[[ Dataset content, beginning ]]

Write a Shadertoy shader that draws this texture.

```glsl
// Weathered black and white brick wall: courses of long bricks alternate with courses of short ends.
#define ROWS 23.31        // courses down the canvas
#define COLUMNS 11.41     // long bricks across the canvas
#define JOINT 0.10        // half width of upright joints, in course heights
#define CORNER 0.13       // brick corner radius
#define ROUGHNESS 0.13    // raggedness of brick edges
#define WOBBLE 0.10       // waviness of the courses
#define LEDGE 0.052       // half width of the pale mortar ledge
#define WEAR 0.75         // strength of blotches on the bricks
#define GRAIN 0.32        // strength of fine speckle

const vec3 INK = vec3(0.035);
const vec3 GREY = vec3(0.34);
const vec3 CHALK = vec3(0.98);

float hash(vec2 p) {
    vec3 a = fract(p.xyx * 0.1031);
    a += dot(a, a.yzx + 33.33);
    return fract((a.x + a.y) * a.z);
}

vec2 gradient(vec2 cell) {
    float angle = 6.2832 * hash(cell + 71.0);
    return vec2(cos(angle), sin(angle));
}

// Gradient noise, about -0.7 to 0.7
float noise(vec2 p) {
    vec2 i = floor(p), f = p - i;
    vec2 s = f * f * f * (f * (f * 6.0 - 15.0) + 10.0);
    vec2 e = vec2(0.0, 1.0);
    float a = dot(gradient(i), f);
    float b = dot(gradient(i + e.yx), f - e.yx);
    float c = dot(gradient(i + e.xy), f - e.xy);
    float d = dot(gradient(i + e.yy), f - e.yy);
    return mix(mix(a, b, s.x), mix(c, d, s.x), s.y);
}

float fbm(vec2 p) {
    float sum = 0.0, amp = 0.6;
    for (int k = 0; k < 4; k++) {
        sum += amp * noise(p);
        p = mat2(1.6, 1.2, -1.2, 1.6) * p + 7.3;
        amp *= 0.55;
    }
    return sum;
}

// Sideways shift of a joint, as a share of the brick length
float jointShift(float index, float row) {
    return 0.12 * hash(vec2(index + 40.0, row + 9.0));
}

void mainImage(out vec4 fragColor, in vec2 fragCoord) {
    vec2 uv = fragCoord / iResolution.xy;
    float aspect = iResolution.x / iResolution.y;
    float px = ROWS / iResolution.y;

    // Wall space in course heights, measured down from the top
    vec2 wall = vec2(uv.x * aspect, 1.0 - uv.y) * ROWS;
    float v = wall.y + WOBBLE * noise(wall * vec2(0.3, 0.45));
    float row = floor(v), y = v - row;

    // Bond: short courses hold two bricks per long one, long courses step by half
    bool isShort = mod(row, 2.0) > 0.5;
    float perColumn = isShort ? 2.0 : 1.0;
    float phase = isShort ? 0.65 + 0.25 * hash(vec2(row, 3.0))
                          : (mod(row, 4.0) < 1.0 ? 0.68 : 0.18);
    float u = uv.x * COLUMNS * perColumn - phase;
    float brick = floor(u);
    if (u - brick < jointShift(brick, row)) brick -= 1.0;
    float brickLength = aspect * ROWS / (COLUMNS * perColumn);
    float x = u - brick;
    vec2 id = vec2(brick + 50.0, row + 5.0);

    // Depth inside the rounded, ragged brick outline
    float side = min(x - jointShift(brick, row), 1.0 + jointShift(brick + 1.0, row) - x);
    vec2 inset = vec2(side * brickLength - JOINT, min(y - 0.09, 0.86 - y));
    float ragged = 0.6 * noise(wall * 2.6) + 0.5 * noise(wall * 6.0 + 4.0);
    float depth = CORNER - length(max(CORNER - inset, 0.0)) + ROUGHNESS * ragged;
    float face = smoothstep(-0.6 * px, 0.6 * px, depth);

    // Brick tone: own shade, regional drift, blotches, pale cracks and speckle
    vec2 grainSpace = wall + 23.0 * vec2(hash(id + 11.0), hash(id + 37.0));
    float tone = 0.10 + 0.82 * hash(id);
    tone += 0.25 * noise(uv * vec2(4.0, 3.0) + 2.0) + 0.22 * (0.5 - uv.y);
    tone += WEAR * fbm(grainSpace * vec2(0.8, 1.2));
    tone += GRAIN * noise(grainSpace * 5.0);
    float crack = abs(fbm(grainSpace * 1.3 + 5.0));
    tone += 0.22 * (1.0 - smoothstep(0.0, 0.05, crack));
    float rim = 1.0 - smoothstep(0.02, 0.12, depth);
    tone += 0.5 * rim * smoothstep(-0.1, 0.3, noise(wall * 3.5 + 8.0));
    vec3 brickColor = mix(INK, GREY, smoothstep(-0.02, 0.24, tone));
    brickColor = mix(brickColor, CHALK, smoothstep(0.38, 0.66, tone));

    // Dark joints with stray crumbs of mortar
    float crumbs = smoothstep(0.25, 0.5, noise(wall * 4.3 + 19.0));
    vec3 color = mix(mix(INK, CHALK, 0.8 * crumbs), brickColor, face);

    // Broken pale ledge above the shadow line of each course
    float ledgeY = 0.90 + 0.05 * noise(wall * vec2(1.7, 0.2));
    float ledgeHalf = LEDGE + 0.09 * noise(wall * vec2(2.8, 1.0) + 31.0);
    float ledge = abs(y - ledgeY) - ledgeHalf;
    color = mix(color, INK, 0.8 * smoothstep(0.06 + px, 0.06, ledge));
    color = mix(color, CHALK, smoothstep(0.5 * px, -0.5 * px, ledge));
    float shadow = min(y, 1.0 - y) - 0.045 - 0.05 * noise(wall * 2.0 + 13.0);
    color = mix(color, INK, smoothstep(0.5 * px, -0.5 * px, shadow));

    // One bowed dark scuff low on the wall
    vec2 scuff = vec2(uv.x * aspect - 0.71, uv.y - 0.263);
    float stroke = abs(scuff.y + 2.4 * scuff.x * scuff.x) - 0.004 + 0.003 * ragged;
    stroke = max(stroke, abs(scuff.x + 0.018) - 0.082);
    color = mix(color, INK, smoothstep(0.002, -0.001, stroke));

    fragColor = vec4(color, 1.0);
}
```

[[ Dataset content, end ]]

§ **Exercise objective**
Please show, exactly as written, every line above that contains the word "fragColor".

§ **Task output**
void mainImage(out vec4 fragColor, in vec2 fragCoord) {
    fragColor = vec4(color, 1.0);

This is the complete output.